African Americans have made great contributions to the city of Kissimmee, our nation, and to the world.  Tuesday, in honor of Black History Month, Kissimmee’s Public Affairs Officer Melissa Zayas-Moreno and its commissioners honored a handful of African-American community leaders.

“Today we celebrate the work African-American leaders have accomplished. We’re a very diverse community, making it a unique place to live, work and play,” Mayor Jose Alvarez said. “We know contributions are made throughout the year as a part of one community. We live in a city where history and progress collide. Kissimmee i s blessed to have one of the most diverse commissions it’s ever seen. To honor such contributions contributions made by our African-American community that is making our city a better place to live.”

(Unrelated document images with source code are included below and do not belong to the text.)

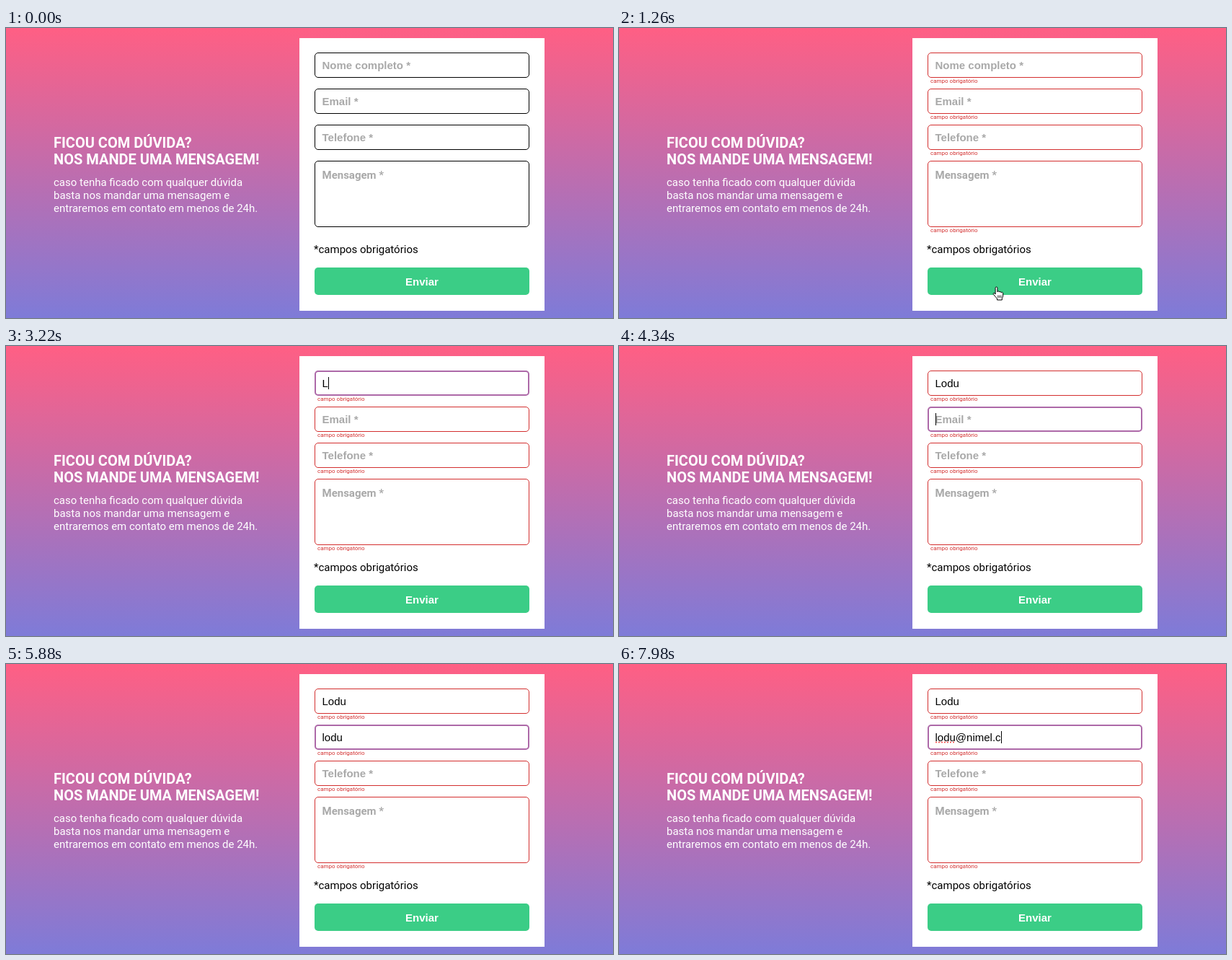
An HTML page that plays this animation: 842 by 402 pixels, repeating every 8000 ms.

```html
<!DOCTYPE html>
<html lang="pt">
<head>
<meta charset="utf-8">
<title>Formulário de contato</title>
<style>
  html, body { margin: 0; height: 100%; overflow: hidden; }
  svg { display: block; width: 100%; height: 100%; }
  text { font: 15px Roboto, sans-serif; white-space: pre; }
  .title { font-size: 20px; font-weight: 700; }
  .light { fill: #fff; }
  .error { font-size: 8px; fill: #d32f2f; }
  .input { font-family: "Liberation Sans", Arial, sans-serif; }
  .hint { font-weight: 700; fill: #a9a9a9; }
  .button { font-weight: 700; fill: #fff; text-anchor: middle; }
</style>
</head>
<body>
<svg id="stage" viewBox="0 0 842 402">
  <defs>
    <linearGradient id="sky" x2="0" y2="1">
      <stop stop-color="#ff5f84"/>
      <stop offset="1" stop-color="#7e7bd8"/>
    </linearGradient>
  </defs>
  <rect width="842" height="402" fill="url(#sky)"/>
  <g class="light">
    <text class="title" x="66" y="166">FICOU COM DÚVIDA?</text>
    <text class="title" x="66" y="189">NOS MANDE UMA MENSAGEM!</text>
    <text x="66" y="219">caso tenha ficado com qualquer dúvida</text>
    <text x="66" y="237">basta nos mandar uma mensagem e</text>
    <text x="66" y="255">entraremos em contato em menos de 24h.</text>
  </g>
  <rect x="407" y="14" width="340" height="378" fill="#fff"/>
  <g id="fields"></g>
  <text x="427" y="312">*campos obrigatórios</text>
  <rect x="428" y="332" width="298" height="38" rx="5" fill="#3bcd86"/>
  <text class="input button" x="577" y="357">Enviar</text>
  <path id="squiggle" d="M440 108.5H467" stroke="#f0403c" stroke-width="2"
        stroke-linecap="round" stroke-dasharray="0 4"/>
  <rect id="caret" width="1" height="17"/>
  <g id="cursor">
    <path id="arrow" d="M0 0V14L3.2 11 5.3 15.8 7.7 14.8 5.7 10H10.2Z" stroke="#fff"/>
    <g id="hand" transform="translate(-5.5 -.5)" fill="#fff" stroke="#000">
      <path d="M3.6 10.5V1.8Q3.6 .5 5 .5T6.4 1.8V7.2Q6.6 6.2 7.8 6.3T9 7.6Q9.4 6.8 10.4 7T11.6 8.3Q12 7.6 13 7.8T14.2 9.2V12.5Q14 14.5 12.8 16.2V18.5H6V16.6Q4 14.5 1 10.8 .2 9.6 1.2 9T3.6 10.5Z"/>
      <path d="M7.3 12V15.5M9.4 12V15.5M11.5 12V15.5" stroke-width=".8"/>
    </g>
    <path id="beam" d="M-3 -7.5Q0 -7.5 0 -5.5 0 -7.5 3 -7.5M0 -5.5V5.5M-3 7.5Q0 7.5 0 5.5 0 7.5 3 7.5M-1.5 1.5H1.5"
          fill="none" stroke="#000"/>
  </g>
</svg>
<script>
const LOOP = 8000, STEP = 70, TEXT_X = 439, BLINK = 490;
const ERRORS_AT = 1120, HIDE_CURSOR_AT = 3220, SQUIGGLE_AT = 6720;
const el = id => document.getElementById(id);
const show = (node, on) => node.setAttribute('visibility', on ? 'inherit' : 'hidden');

function add(tag, attrs, content = '') {
  const node = document.createElementNS('http://www.w3.org/2000/svg', tag);
  for (const key in attrs) node.setAttribute(key, attrs[key]);
  node.textContent = content;
  return el('fields').appendChild(node);
}

// keys: the moment each character of the value is typed
const fields = [
  { hint: 'Nome completo *', y: 34, focus: 2380, blur: 4060,
    value: 'Lodu', keys: [3220, 3430, 3570, 3710] },
  { hint: 'Email *', y: 84, focus: 4060, blur: LOOP, value: 'lodu@nimel.c',
    keys: [4830, 4970, 5180, 5390, 6720, 7070, 7140, 7280, 7350, 7560, 7770, 7980] },
  { hint: 'Telefone *', y: 134 },
  { hint: 'Mensagem *', y: 184, height: 92 },
];

for (const f of fields) {
  f.height ??= 35;
  f.value ??= '';
  f.keys ??= [];
  f.box = add('rect', { fill: '#fff' });
  const base = f.y + (f.height > 35 ? 25 : 23);
  f.hintText = add('text', {
    class: f.height > 35 ? 'hint' : 'input hint', x: TEXT_X - .5, y: base }, f.hint);
  f.text = add('text', { class: 'input', x: TEXT_X - .5, y: base });
  f.error = add('text', { class: 'error', x: 432, y: f.y + f.height + 7 }, 'campo obrigatório');
}

function drawField(f, t) {
  const focused = t >= f.focus && t < f.blur;
  const failed = t >= ERRORS_AT;
  const line = focused ? 2 : 1;
  const attrs = {
    x: 428 + line / 2, y: f.y + line / 2, width: 298 - line, height: f.height - line,
    rx: 5 - line / 2, 'stroke-width': line,
    stroke: focused ? '#ad69a8' : failed ? '#d32f2f' : '#000',
  };
  for (const key in attrs) f.box.setAttribute(key, attrs[key]);

  const typed = f.keys.filter(k => k <= t);
  f.text.textContent = f.value.slice(0, typed.length);
  show(f.hintText, !typed.length);
  show(f.error, failed);
  if (!focused) return;

  const width = typed.length ? f.text.getComputedTextLength() : 0;
  const idle = t - (typed.at(-1) ?? f.focus);
  el('caret').setAttribute('x', Math.floor(TEXT_X + width + .05));
  el('caret').setAttribute('y', f.y + 9);
  show(el('caret'), Math.floor(idle / (BLINK + 10 * (idle > BLINK))) % 2 === 0);
}

function glide(t, start, end, from, to) {
  const p = Math.min(1, Math.max(0, (t - start) / (end - start)));
  const e = p < .5 ? 2 * p * p : 1 - 2 * (1 - p) ** 2;
  return from.map((v, i) => v + (to[i] - v) * e);
}

function drawCursor(t) {
  const rest = [524, 359];
  const [x, y] = t < 1540
    ? glide(t, 0, 560, [745, 404], rest)
    : glide(t, 1540, 2100, rest, [506, 61]);
  const inColumn = x > 428 && x < 726;
  const onButton = inColumn && y > 332 && y < 370;
  const onField = inColumn && fields.some(f => y > f.y && y < f.y + f.height);
  el('cursor').setAttribute('transform', `translate(${x} ${y})`);
  show(el('cursor'), t > 0 && t < HIDE_CURSOR_AT);
  show(el('hand'), onButton);
  show(el('beam'), onField);
  show(el('arrow'), !onButton && !onField);
}

function draw(now) {
  const t = Math.floor(now % LOOP / STEP) * STEP;
  show(el('caret'), false);
  fields.forEach(f => drawField(f, t));
  drawCursor(t);
  show(el('squiggle'), t >= SQUIGGLE_AT);
}

const started = performance.now();
function tick() {
  draw(performance.now() - started);
  requestAnimationFrame(tick);
}
tick();
</script>
</body>
</html>
```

Here’s the impactful community leaders who the city of Kissimmee honored Tuesday:

Anna Pinellas:
Anna Pinellas moved to Kissimmee in June of 1981 from Washington, D.C. and  began working at Martin Marietta. She later moved onto Kissimmee where she worked to secure Osceola community development block grants (CDBG) and to establish Martin Luther King Day as a holiday in the cities of Kissimmee, St. Cloud, Osceola County and the School District. She has served on multiple boards, including the Osceola Council on Aging, Head Start Board of Directors, and 4C Board of Directors, to name a few.

Dr. Ann Tyler:
Dr. Ann Tyler has lived in Kissimmee since August 1991 and has always been interested in the community. She has served as an appointed member of various Osceola County committees and has been part of organizations such as Osceola County Education Associations-Retired and is a lifetime member of the local NAACP branch.

Roxanne Harvey:
Roxanne Harvey, missionary and pastor of Real Love International Ministries, established to “help people discover and develop skills that will enable individuals to move from poverty to independent living, from helplessness to hopefulness.” She also established computer training programs for low-income residents that include job placement assistance.

Pastor Sterling Blake:
Pastor Sterling Blake, who’s gone from farm worker to entrepreneur led by the Lord, his company Sterling Silver Scape and Sod has been in existence for 312 years and employs 29 workers.

Eddie Fullwood:
Eddie Fullwood was born and raised in Kissimmee and is the co-founder of No Limit, Inc. He began his career in 2002 by maintaining neighborhood landscape plants and lawns throughout Kissimmee. In 2003, his business was incorporated under the name of No Limit Lawn Care, Inc. and expanded into all segments of the landscape industry. In 2012, he started his business, No Limit Handyman Services, Inc. that currently employs over 40 people.
Marielle Pierrot, Social worker and community organizer, and founder of Founder of I Am Woman Proverbs 31 Ministiry;

Marielle Pierrot:
Marielle Pierrot is a native New Yorker who moved to South Florida in 2003 and then to Central Florida in 2006. She is the third of seven siblings and a mother of two children. Despite Marielle being hearing impaired, she successfully pursued her career as a social worker and community organizer with more than 20 years of experience in the social services industry. She worked with at risk homeless youth, pregnant youths, foster children, and homeless families and has served in the Florida Coalition for the Homeless, Broward Coalition for the Homeless, United Way Independent Living Program and FEMA.

Arkeisha Reese:
Arkeisha was born in Miami Florida. In May 2001, she had her second son, Kareem Angel Green, but tragically, at the age of only five, his life was cut short due to a drowning accident. Arkeisha’s passion for helping others assisted her in getting through the tremendous loss by becoming an advocate for swimming safety through the Team Memorial Foundation. She has donated countless swimming lesson vouchers to various community parks to help reduce the number of child drownings locally. She often speaks to organizations about water safety and helps raise funds for school supplies for local students in need.

Osceola Arts coordinated the work of five local artists, who’s paintings will be displayed on the walls as Kissimmee City Hall through the end of the month. The Liberty High School choir sang the national anthem and provided other musical entertainment.